31 Jan Diary of a Fusspot (12)
I was irritated as I heard the incessant knocking on my front door. It was Christy. The last person I expected or wanted to see at this time as I filled in my job applications online.
“I’m busy Christy,” I said cutting her off. I really wasn’t in the mood.
She gave me a sad smile. “I can see that Chinelo.” She paused and looked me straight in the eye. “I know there’s something going on with you Chi and I know you don’t trust me enough to tell me what it is…”
“Christy-” I began but she stopped me and placed a hand on my arm.
“You don’t have to tell me what it is Chinelo. I just wanted to let you know that I’m here for you. If you need help with babysitting or anything, just let me know. You’re my only friend in this neighborhood Chinelo and I just want you to know that I care about you.”
I couldn’t say anything but held out my hands to her and we shared a brief hug.

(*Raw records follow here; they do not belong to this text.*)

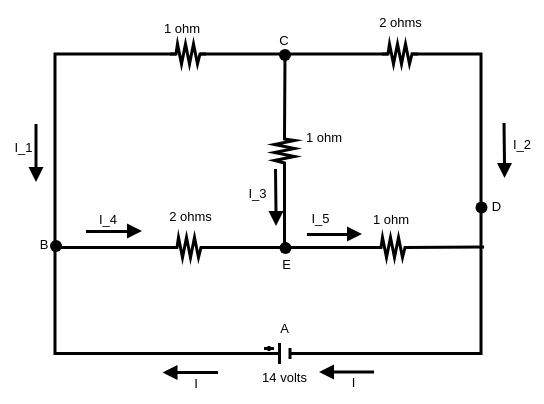
<!DOCTYPE html>
<html lang="en">
<head>
<meta charset="utf-8">
<title>Circuit diagram</title>
<style>
:root { --ink: #000; --paper: #fff; }
* { box-sizing: border-box; }
html, body { margin: 0; overflow: hidden; background: var(--paper); }
.circuit { position: relative; width: 544px; height: 404px; overflow: hidden; background: var(--paper); color: var(--ink); font: 13px/16px "Liberation Sans", Arial, sans-serif; }
.wiring { position: absolute; inset: 0; display: block; }
.wire { fill: none; stroke: var(--ink); stroke-width: 3; stroke-miterlimit: 10; }
.label { position: absolute; left: var(--x); top: var(--y); transform: translate(-50%, -50%); white-space: nowrap; }
</style>
</head>
<body>
<main class="circuit">
  <svg class="wiring" width="544" height="404" viewBox="0 0 544 404" role="img" aria-label="Circuit with five resistors and a 14 volt battery">
    <defs>
      <path id="resistor" class="wire" d="M-18 0H-12L-10.500 -10L-6.500 10L-2.500 -10L1.500 10L5.500 -10L9.500 10L12 0H18"/>
      <g id="arrow-head"><polygon points="0,0 -15,-7.500 -15,7.500"/></g>
    </defs>

    <g class="wire">
      <path d="M176 54H55V353.500H280"/>
      <path d="M200 54H388"/>
      <path d="M411 54H481V353.500H290"/>
      <path d="M285 54L284.500 139M284.500 163V248"/>
      <path d="M55 247.500H178M201 247.500H382M405 247.500L484 247"/>
    </g>

    <g class="resistors">
      <use href="#resistor" x="188" y="54"/>
      <use href="#resistor" x="400" y="54"/>
      <use href="#resistor" x="189" y="247.500"/>
      <use href="#resistor" x="393" y="247.500"/>
      <use href="#resistor" transform="translate(284.500 151) rotate(90)"/>
    </g>

    <g class="battery wire">
      <path d="M279.500 343V364M290 348V359"/>
      <path d="M264 348.500H274M269 346V351"/>
    </g>

    <g class="nodes">
      <circle cx="285" cy="55" r="6"/>
      <circle cx="56" cy="246" r="6"/>
      <circle cx="285.500" cy="248" r="6"/>
      <circle cx="481.500" cy="207.500" r="6"/>
    </g>

    <g class="currents">
      <path class="wire" d="M36 124V168M504 123L504.500 164M275.500 169L276 212M86 231.500H128M307 234.500H348M218 372.500H176M374 372H333"/>
      <use href="#arrow-head" transform="translate(36 182) rotate(90)"/>
      <use href="#arrow-head" transform="translate(504.500 178) rotate(90)"/>
      <use href="#arrow-head" transform="translate(276 226) rotate(90)"/>
      <use href="#arrow-head" transform="translate(142 231)"/>
      <use href="#arrow-head" transform="translate(362 234)"/>
      <use href="#arrow-head" transform="translate(162.500 372.500) rotate(180)"/>
      <use href="#arrow-head" transform="translate(319 372) rotate(180)"/>
    </g>
  </svg>

  <span class="label" style="--x:182px;--y:29px">1 ohm</span>
  <span class="label" style="--x:400.500px;--y:23px">2 ohms</span>
  <span class="label" style="--x:324px;--y:138px">1 ohm</span>
  <span class="label" style="--x:190.500px;--y:217px">2 ohms</span>
  <span class="label" style="--x:391px;--y:220px">1 ohm</span>
  <span class="label" style="--x:284.500px;--y:378px">14 volts</span>

  <span class="label" style="--x:284.500px;--y:329px">A</span>
  <span class="label" style="--x:44px;--y:245px">B</span>
  <span class="label" style="--x:284px;--y:41px">C</span>
  <span class="label" style="--x:496.500px;--y:207px">D</span>
  <span class="label" style="--x:286.500px;--y:265px">E</span>

  <span class="label" style="--x:23.500px;--y:148px">I_1</span>
  <span class="label" style="--x:522px;--y:145px">I_2</span>
  <span class="label" style="--x:257.500px;--y:194px">I_3</span>
  <span class="label" style="--x:108px;--y:220px">I_4</span>
  <span class="label" style="--x:320.500px;--y:219px">I_5</span>
  <span class="label" style="--x:196px;--y:384px">I</span>
  <span class="label" style="--x:353.500px;--y:383px">I</span>
</main>
</body>
</html>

I had judged this woman too harshly, I thought to myself.
“Thank you Christy,” I said in a voice barely above a whisper.
She smiled and left. I sighed. Her honest care and concern was like balm to my soul.
Ike came towards the door as I locked it. He had been having difficulty sleeping at night and there were dark circles under his eyes. He was dozing fitfully before Christy came. The knock must have woken him up.

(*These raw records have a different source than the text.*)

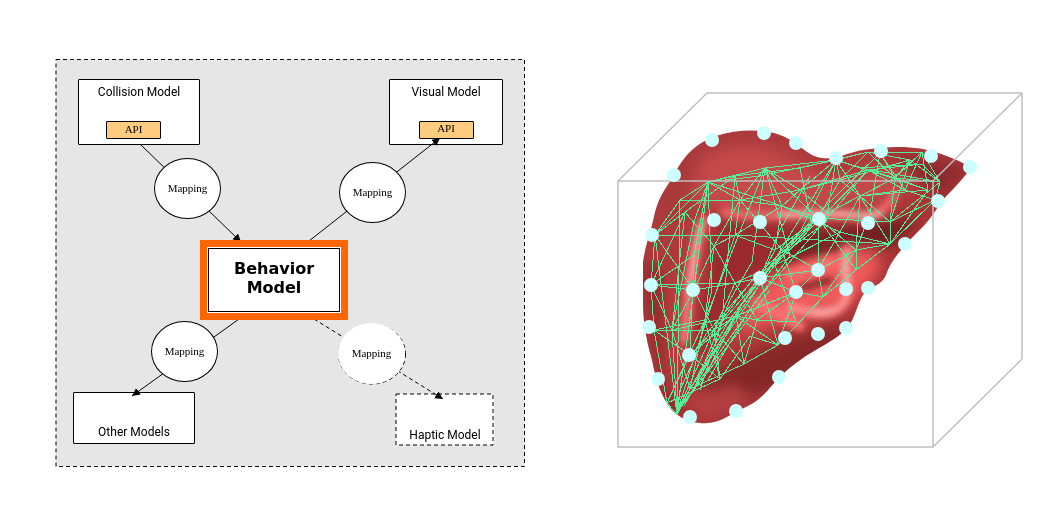
<!DOCTYPE html>
<html lang="en">
<head>
<meta charset="utf-8">
<title>Behavior model and mappings</title>
<style>
:root {
  --paper: #ffffff;
  --panel: #e6e6e6;
  --ink: #000000;
  --api: #ffcc80;
  --accent: #ff6600;
  --cage: #bfbfbf;
  --mesh: #5aeb9b;
  --node: #ccffff;
}
* { box-sizing: border-box; margin: 0; }
body { width: 1056px; height: 528px; overflow: hidden; background: var(--paper); color: var(--ink); }
.figure { position: relative; width: 1056px; height: 528px; overflow: hidden; }
.layer { position: absolute; left: 0; top: 0; width: 1056px; height: 528px; }
.model {
  position: absolute; display: flex; flex-direction: column; align-items: center;
  background: var(--paper); border: 1px solid var(--ink); border-radius: 1px;
  font: 12px/14px Roboto, sans-serif; white-space: nowrap;
}
.collision { left: 78px; top: 79px; width: 122px; height: 66px; padding-top: 5px; gap: 22px; }
.visual { left: 389px; top: 79px; width: 114px; height: 66px; padding-top: 5px; gap: 22px; }
.other { left: 73px; top: 392px; width: 122px; height: 52px; justify-content: flex-end; padding-bottom: 4px; }
.haptic { left: 396px; top: 394px; width: 98px; height: 51px; justify-content: flex-end; padding-bottom: 3px; border: 0; }
.api {
  width: 55px; height: 18px; background: var(--api); border: 1px solid var(--ink); border-radius: 1px;
  font: 11px/14px "Liberation Serif", serif; text-align: center;
}
.collision .api { margin-left: -11px; }
.visual .api { line-height: 13px; }
.mapping {
  position: absolute; width: 67px; height: 61px; display: flex; align-items: center; justify-content: center;
  background: var(--paper); border: 1px solid var(--ink); border-radius: 50%;
  font: 11px/13px "Liberation Serif", serif;
}
.to-collision { left: 154px; top: 158px; }
.to-visual { left: 339px; top: 162px; }
.to-other { left: 151px; top: 321px; }
.to-haptic { left: 338px; top: 323px; border: 0; }
.behavior {
  position: absolute; left: 200px; top: 240px; width: 148px; height: 80px;
  background: var(--paper); border: 7px solid var(--accent); padding: 1px;
}
.behavior strong {
  display: flex; align-items: center; justify-content: center; height: 100%; border: 1px solid var(--ink);
  text-align: center; font: bold 16px/19px "DejaVu Sans", sans-serif; padding-bottom: 5px;
}
</style>
</head>
<body>
<main class="figure">
  <section aria-label="Model diagram">
    <svg class="layer" viewBox="0 0 1056 528" aria-hidden="true">
      <rect x="56" y="59.5" width="468.5" height="407" fill="var(--panel)" stroke="var(--ink)" stroke-dasharray="4 3"/>
    </svg>
    <div class="model collision"><span>Collision Model</span><span class="api">API</span></div>
    <div class="model visual"><span>Visual Model</span><span class="api">API</span></div>
    <div class="model other"><span>Other Models</span></div>
    <div class="model haptic"><span>Haptic Model</span></div>
    <svg class="layer" viewBox="0 0 1056 528" aria-hidden="true">
      <defs>
        <marker id="arrow" markerWidth="9" markerHeight="9" refX="8" refY="4" orient="auto" markerUnits="userSpaceOnUse">
          <polygon points="0,0 8,4 0,8"/>
        </marker>
      </defs>
      <g fill="none" stroke="var(--ink)">
        <rect x="396" y="394" width="97" height="51" stroke-dasharray="4 3"/>
        <line x1="140" y1="144" x2="241" y2="242" marker-end="url(#arrow)"/>
        <line x1="309" y1="241" x2="440" y2="138" marker-end="url(#arrow)"/>
        <line x1="239" y1="319" x2="132" y2="396" marker-end="url(#arrow)"/>
        <line x1="314" y1="319" x2="443" y2="399" stroke-dasharray="4 3" marker-end="url(#arrow)"/>
        <ellipse cx="372" cy="354" rx="33.5" ry="30" fill="var(--paper)" stroke-dasharray="4 3"/>
      </g>
    </svg>
    <div class="mapping to-collision">Mapping</div>
    <div class="mapping to-visual">Mapping</div>
    <div class="mapping to-other">Mapping</div>
    <div class="mapping to-haptic">Mapping</div>
    <div class="behavior"><strong>Behavior<br>Model</strong></div>
  </section>

  <svg class="layer" viewBox="0 0 1056 528" role="img" aria-label="Liver surface with a triangle mesh and control nodes inside a box">
    <defs>
      <path id="liver" d="M674 175C684 154 698 142 716 136C738 129 764 129 780 135C798 141 806 156 822 158C840 160 848 151 870 149C898 145 922 147 938 153C950 157 963 162 971 168C962 180 952 190 940 203C930 222 918 231 905 245C896 256 889 265 886 275C882 285 872 286 866 291C857 301 856 318 847 328C834 342 816 348 800 360C787 369 778 378 768 390C756 404 746 407 735 412C722 421 712 424 700 423C689 422 679 418 671 409C660 394 656 380 652 360C645 335 643 320 643 300L643 262C646 242 651 232 655 212C660 194 667 187 674 175Z"/>
      <clipPath id="liver-clip"><use href="#liver"/></clipPath>
      <linearGradient id="flesh" x1="0" y1="0" x2="1" y2="1">
        <stop offset="0" stop-color="#a83a3c"/>
        <stop offset=".45" stop-color="#b23a3b"/>
        <stop offset="1" stop-color="#8f2a2c"/>
      </linearGradient>
      <filter id="soft" x="-30%" y="-30%" width="160%" height="160%"><feGaussianBlur stdDeviation="7"/></filter>
      <filter id="gloss" x="-30%" y="-30%" width="160%" height="160%"><feGaussianBlur stdDeviation="3"/></filter>
    </defs>

    <use href="#liver" fill="url(#flesh)"/>
    <g clip-path="url(#liver-clip)">
      <g filter="url(#soft)">
        <path fill="#c4484a" d="M700 160C730 140 765 142 790 158L830 180L900 165L930 175L870 205L740 215L690 200Z"/>
        <path fill="#c03c3e" d="M700 215L672 300L672 380L690 350L716 260Z"/>
        <path fill="#8a282a" d="M644 260L660 270L664 390L690 415L660 410Z"/>
        <path fill="#9a2c2e" d="M716 222L815 226L800 250L750 280L700 360L690 340Z"/>
        <path fill="#6e1f22" d="M790 240C830 226 880 226 920 215L895 246L840 246L790 262Z"/>
        <path fill="#f05a5a" d="M738 335C748 290 780 262 850 248C880 250 890 262 870 282L848 306L812 316L770 324Z"/>
        <path fill="#842628" d="M690 385L760 350L840 325L850 340L780 385L740 400Z"/>
        <path fill="#b54042" d="M684 400L735 385L750 398L705 420Z"/>
        <path fill="#8c2b2d" d="M880 150L970 166L940 200L915 180Z"/>
      </g>
      <g filter="url(#gloss)" fill="none" stroke-linecap="round">
        <path stroke="#ef7d7d" stroke-width="8" d="M704 220C692 250 690 290 684 340"/>
        <path stroke="#ea6868" stroke-width="9" d="M725 212C770 222 820 207 862 218C880 216 890 204 894 195"/>
        <path stroke="#ffb0b0" stroke-width="5" d="M780 214L842 214L880 215M700 226L688 292"/>
        <path stroke="#ff8e8e" stroke-width="9" d="M848 250C838 268 855 290 842 305C832 318 815 314 790 307"/>
        <path stroke="#ff7272" stroke-width="10" d="M758 303L800 326M790 275L832 262"/>
        <path stroke="#ffc0c0" stroke-width="3" d="M846 258L848 284M812 313L834 308"/>
        <path stroke="#7a2224" stroke-width="6" d="M775 264L805 252L838 246M802 288L830 280"/>
      </g>
    </g>

    <g fill="none" stroke="var(--mesh)" stroke-width="1" stroke-linejoin="round" shape-rendering="crispEdges">
      <path d="M677 415L667 403L654 330L651 285L655 235L680 200L708 182L765 168L836 160L868 152L922 152L940 182L935 200L890 244L856 270L823 297L778 345L744 364L690 389Z"/>
      <path d="M677 415L655 235M677 415L680 200M677 415L708 182M677 412L672 330L651 285M677 412L694 290L708 182M677 412L700 340L735 235M677 412L714 330L760 270M677 412L728 322L782 250M677 412L740 330L770 290M677 412L757 300L830 215M690 389L736 316L775 265L868 170M690 389L750 300L836 160M667 403L705 320L765 168M700 390L722 322L760 278L818 218"/>
      <path d="M655 235L694 290L651 285L685 212L655 235L708 182L694 255L651 285L672 330L694 290L714 330L672 330L654 330L690 355L714 330L736 316L690 355L667 403M685 212L714 246L694 290L735 283L714 330M714 246L735 283L760 278M714 246L740 200L708 182L735 176L740 200L765 168L782 206L740 200L735 235L782 206L775 250L735 235L714 246"/>
      <path d="M654 330L705 320L690 389M690 355L720 379L714 330L744 364L736 316L778 345L760 278L796 292L778 345L750 336L720 379M744 364L757 320L796 292L823 297L818 270L796 292L782 250L818 270L760 278L775 250L818 218L818 270L856 250L823 297M735 283L757 320L736 316M775 265L796 322L757 320"/>
      <path d="M708 182L760 176L836 160L800 190L765 168M685 212L735 176L800 168L868 152L840 180L800 190L782 206L818 218L840 180L836 160L860 196L840 180L868 152L895 178L860 196L818 218L856 250L860 196L890 244L856 250L856 270L818 218M868 152L922 152L895 178L940 182L890 222L895 178L910 160L940 182L922 152L928 190L895 178M890 222L860 196L905 190L935 200L890 222L890 244"/>
      <path d="M836 160L895 178L880 153L905 190L922 152M860 168L922 164L940 182L860 168L836 160M840 180L910 160L868 152M905 190L868 170L928 190L890 244L840 232L860 196L928 190M818 218L890 222M782 206L840 232L818 270M800 190L830 215L868 170M765 168L818 218M740 200L782 250L818 218M708 182L782 206"/>
      <path d="M655 235L735 235L818 240L890 244M651 285L735 283L775 265L840 232M680 200L740 200L800 190L868 170L922 164M672 330L736 316L796 292M667 403L720 379M685 212L672 330L690 389M694 255L690 355M714 246L705 320L720 379"/>
      <path d="M700 386L742 304L778 258L826 222M684 406L724 334L764 268L812 226M694 389L730 300L752 262M708 380L748 312L790 256M760 278L780 230L810 176M775 265L800 232L836 160M782 250L836 196L880 153M680 390L706 334L744 290"/>
      <path d="M708 182L694 222L672 330M708 182L712 290L700 340M735 176L722 322M765 168L752 262M765 168L790 256M800 168L812 226M836 160L826 222M880 153L870 214L856 250M910 160L890 222M922 152L905 190"/>
    </g>

    <g fill="none" stroke="var(--cage)" stroke-width="1.5" stroke-linejoin="round">
      <rect x="618" y="181" width="315" height="266"/>
      <polyline points="618,181 707,93 1022,93 1022,359 933,447"/>
      <line x1="933" y1="181" x2="1022" y2="93"/>
    </g>

    <g fill="var(--node)">
      <circle cx="674" cy="175" r="7"/>
      <circle cx="712" cy="140" r="7"/>
      <circle cx="764" cy="133" r="7"/>
      <circle cx="796" cy="143" r="7"/>
      <circle cx="836" cy="158" r="7"/>
      <circle cx="881" cy="151" r="7"/>
      <circle cx="931" cy="156" r="7"/>
      <circle cx="970" cy="167" r="7"/>
      <circle cx="938" cy="201" r="7"/>
      <circle cx="905" cy="244" r="7"/>
      <circle cx="868" cy="288" r="7"/>
      <circle cx="846" cy="289" r="7"/>
      <circle cx="846" cy="328" r="7"/>
      <circle cx="818" cy="334" r="7"/>
      <circle cx="785" cy="338" r="7"/>
      <circle cx="779" cy="377" r="7"/>
      <circle cx="736" cy="411" r="7"/>
      <circle cx="690" cy="417" r="7"/>
      <circle cx="658" cy="379" r="7"/>
      <circle cx="689" cy="355" r="7"/>
      <circle cx="649" cy="327" r="7"/>
      <circle cx="651" cy="285" r="7"/>
      <circle cx="693" cy="290" r="7"/>
      <circle cx="652" cy="235" r="7"/>
      <circle cx="714" cy="220" r="7"/>
      <circle cx="760" cy="222" r="7"/>
      <circle cx="819" cy="219" r="7"/>
      <circle cx="868" cy="223" r="7"/>
      <circle cx="818" cy="270" r="7"/>
      <circle cx="760" cy="278" r="7"/>
      <circle cx="796" cy="292" r="7"/>
    </g>
  </svg>
</main>
</body>
</html>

“Sorry honey, it was Christy. But she’s gone now.”
“What did she want?” he said gruffly.
“Just checking up on me.” I saw the question in his eyes and sought to allay his fears. “No, I didn’t tell her anything. She said I didn’t have to either. She seemed genuinely concerned like a friend.” I tried to reassure him knowing it was me and my voiced opinion of Christy that made him question her ability to keep her mouth shut.
“Humph. Friends. Don’t let people deceive you o Chi. See what happened to me. I thought he was my friend.”
I put my arms around him. “We’ll get through this Ike, I promise.”
He sighed. “Chi, sit down. There’s something I want to talk to you about.”
I sat down with some trepidation. I didn’t want to hear any more bad news.
“We have to sell the house Chi. It’s the only way we can raise some capital to offset some of the costs for the lawyer and even for paying the company back.”
I shook my head voluntarily. Selling the house? That was the makings of my worst nightmare. It would mean that everything that we worked so hard to build had come undone.
“No, Ike. There must be some other way. See, I’m looking for work. I applied today. I’ll find something soon.”
Ike ran a hand through his hair. “Look Chi, I appreciate that really. But we need to be practical. We need quite a bit of money.”
“Ike let’s sell one of the cars then. Please let’s not talk about selling the house except as a last resort.”
Ike sighed again and I felt rather desperate. God, please don’t let us lose our house!
“Whatever you say honey.”
I watched him as he walked back to the room. He seemed a shell of what he once was.
The preliminary hearing was in two weeks. The lawyer told us that the court proceedings could drag on forever and it was only by God’s mercy that he hadn’t been put in jail before the hearing. We needed a miracle. That man who stole this money needed to come back and pay for his crimes.
Ten minutes later, my phone rang. It was Titi. I had forgotten her in the past few days as I was immersed in my own problems.
“Hi Chinelo,” she said without preamble as soon as I picked the call. “There’s something I want to ask you.”
“Yes. What is it?” I said in an even tone. Her voice sounded like it was really important.
“Are you Chinelo nee Mbekwe, and did you attend University of Nigeria, Nssuka in 2007?”
Wow, I thought. She had figured it out before I had an opportunity to tell her.
“Yes,” I said softly.
She sighed into the phone.
“Yes, I thought so. So you came to my house and pretended to be my friend and heard all my secrets just so that you could get back at me because of what happened at school?” She said her voice rising.
I couldn’t believe my ears. Did she know how preposterous she sounded?
“Of course not. Why on earth would you think that?”
“Then why did you not let me know you were the one since we first met. I bet you and your husband have been having a good laugh at my misfortune.”
I didn’t know whether to laugh or cry. So I waited for her to take a breath.
“Well then, I have had enough of being laughed at. Don’t call me or come to my house again!”
With that, she ended the call.
I stared at my phone for five minutes. Then I decided I needed a cup of good strong coffee because apparently everything that was happening was a bad dream and I needed to wake up.